There is a wonderful edition of Elizabeth David’s “Italian Food” that was published in 1987. I say wonderful, as it truly is full of wonders, quite apart from the delight of her writing and recipes. This book is a beautifully produced, hard backed volume that is illustrated with hundreds of exquisitely printed reproductions of paintings, with food as their subject, throughout the ages. Roman mosaics, Veronese still lives, Caravaggio’s people , Dutch masters, 15th century frescos, 20th century stylised compositions, like Guttusi’s “Two Eggs and classical packaging illustrations. I have browsed through the riches in this book so often and only today did I realise that I have never looked at one of the recipes, of which it is full. When I now look, I realise that I am familiar with most of them as they have all appeared in other editions of “Italian Cooking”.
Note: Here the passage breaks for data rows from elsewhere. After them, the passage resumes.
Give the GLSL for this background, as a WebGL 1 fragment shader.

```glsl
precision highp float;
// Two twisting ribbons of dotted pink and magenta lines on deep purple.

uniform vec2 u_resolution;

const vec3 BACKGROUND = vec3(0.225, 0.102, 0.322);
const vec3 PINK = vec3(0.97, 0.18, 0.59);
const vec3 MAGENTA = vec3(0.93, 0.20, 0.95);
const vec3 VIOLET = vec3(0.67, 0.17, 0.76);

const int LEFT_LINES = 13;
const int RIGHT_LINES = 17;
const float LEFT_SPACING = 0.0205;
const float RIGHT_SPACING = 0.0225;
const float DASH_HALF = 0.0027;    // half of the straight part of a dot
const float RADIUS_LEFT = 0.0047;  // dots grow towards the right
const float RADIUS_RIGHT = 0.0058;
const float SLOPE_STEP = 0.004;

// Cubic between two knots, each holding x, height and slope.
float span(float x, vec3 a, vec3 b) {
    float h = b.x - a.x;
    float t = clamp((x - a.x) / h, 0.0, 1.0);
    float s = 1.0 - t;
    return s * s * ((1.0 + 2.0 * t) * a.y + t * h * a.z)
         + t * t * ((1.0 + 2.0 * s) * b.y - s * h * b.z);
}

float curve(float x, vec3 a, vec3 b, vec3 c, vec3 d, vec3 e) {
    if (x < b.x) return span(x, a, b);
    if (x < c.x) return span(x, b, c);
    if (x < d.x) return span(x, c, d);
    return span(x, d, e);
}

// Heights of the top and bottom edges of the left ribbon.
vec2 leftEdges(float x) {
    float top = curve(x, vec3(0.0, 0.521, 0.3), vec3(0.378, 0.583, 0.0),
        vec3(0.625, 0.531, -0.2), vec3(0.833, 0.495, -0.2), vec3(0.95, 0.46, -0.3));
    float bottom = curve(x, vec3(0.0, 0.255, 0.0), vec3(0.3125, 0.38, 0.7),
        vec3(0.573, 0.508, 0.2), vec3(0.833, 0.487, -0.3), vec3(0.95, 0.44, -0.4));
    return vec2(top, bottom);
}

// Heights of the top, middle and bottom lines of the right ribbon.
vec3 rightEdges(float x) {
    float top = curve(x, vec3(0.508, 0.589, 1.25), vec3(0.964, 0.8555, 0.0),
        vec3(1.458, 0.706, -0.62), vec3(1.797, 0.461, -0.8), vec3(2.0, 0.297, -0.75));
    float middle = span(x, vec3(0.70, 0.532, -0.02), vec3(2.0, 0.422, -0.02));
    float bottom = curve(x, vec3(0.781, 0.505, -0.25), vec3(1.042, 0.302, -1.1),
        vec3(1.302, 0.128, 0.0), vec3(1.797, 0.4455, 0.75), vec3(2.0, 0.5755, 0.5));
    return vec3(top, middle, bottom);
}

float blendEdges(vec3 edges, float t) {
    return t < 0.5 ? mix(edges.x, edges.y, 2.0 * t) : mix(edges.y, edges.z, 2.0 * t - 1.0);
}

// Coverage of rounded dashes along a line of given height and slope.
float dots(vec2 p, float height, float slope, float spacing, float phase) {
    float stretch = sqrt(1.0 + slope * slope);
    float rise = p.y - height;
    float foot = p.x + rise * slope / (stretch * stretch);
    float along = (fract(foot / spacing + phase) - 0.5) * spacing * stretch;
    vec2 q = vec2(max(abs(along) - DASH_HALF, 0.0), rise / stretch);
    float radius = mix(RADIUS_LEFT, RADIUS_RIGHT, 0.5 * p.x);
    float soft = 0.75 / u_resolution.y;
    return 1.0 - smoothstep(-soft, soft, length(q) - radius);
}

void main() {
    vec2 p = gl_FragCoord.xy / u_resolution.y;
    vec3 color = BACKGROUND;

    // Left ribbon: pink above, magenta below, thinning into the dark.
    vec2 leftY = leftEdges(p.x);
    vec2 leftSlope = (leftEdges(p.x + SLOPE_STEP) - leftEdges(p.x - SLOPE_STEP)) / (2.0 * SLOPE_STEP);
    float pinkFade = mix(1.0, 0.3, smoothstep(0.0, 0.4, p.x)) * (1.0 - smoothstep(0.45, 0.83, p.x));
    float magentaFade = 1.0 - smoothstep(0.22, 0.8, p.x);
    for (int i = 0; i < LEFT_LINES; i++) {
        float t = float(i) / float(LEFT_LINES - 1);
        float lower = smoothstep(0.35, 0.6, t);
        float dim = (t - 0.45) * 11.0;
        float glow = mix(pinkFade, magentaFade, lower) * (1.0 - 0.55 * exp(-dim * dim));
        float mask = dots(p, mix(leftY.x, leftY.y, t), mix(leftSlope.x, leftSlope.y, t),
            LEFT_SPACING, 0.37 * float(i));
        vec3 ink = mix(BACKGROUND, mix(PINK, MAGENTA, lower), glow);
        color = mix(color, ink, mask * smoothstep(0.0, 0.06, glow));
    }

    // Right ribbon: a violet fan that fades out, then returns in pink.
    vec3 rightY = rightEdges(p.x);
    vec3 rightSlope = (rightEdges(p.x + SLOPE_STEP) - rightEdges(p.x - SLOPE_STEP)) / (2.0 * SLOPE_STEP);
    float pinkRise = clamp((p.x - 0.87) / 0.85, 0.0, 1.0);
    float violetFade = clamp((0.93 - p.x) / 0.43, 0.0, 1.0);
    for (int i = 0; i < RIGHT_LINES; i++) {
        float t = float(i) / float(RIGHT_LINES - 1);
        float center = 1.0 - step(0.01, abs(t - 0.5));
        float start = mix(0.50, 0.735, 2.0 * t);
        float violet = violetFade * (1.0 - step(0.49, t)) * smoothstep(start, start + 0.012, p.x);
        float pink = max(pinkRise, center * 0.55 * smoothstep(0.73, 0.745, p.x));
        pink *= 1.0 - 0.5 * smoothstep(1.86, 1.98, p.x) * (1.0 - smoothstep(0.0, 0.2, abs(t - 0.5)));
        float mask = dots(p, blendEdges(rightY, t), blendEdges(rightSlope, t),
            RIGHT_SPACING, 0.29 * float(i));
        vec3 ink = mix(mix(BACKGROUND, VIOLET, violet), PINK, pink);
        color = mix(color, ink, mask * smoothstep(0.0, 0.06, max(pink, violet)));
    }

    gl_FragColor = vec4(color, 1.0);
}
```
I am looking at a painting by Joachim Beuckelaer of a kitchen interior. painted in the 16th century that fills me with enthusiasm for cooking and ingredients, but that which is inspiring is that Joachim was feeling the same in 1550. This made me look back to our summer stay in Ile d’Oleron where I found these pictures that I took whilst cooking some deliciously sweet langoustines that had only just left the sea.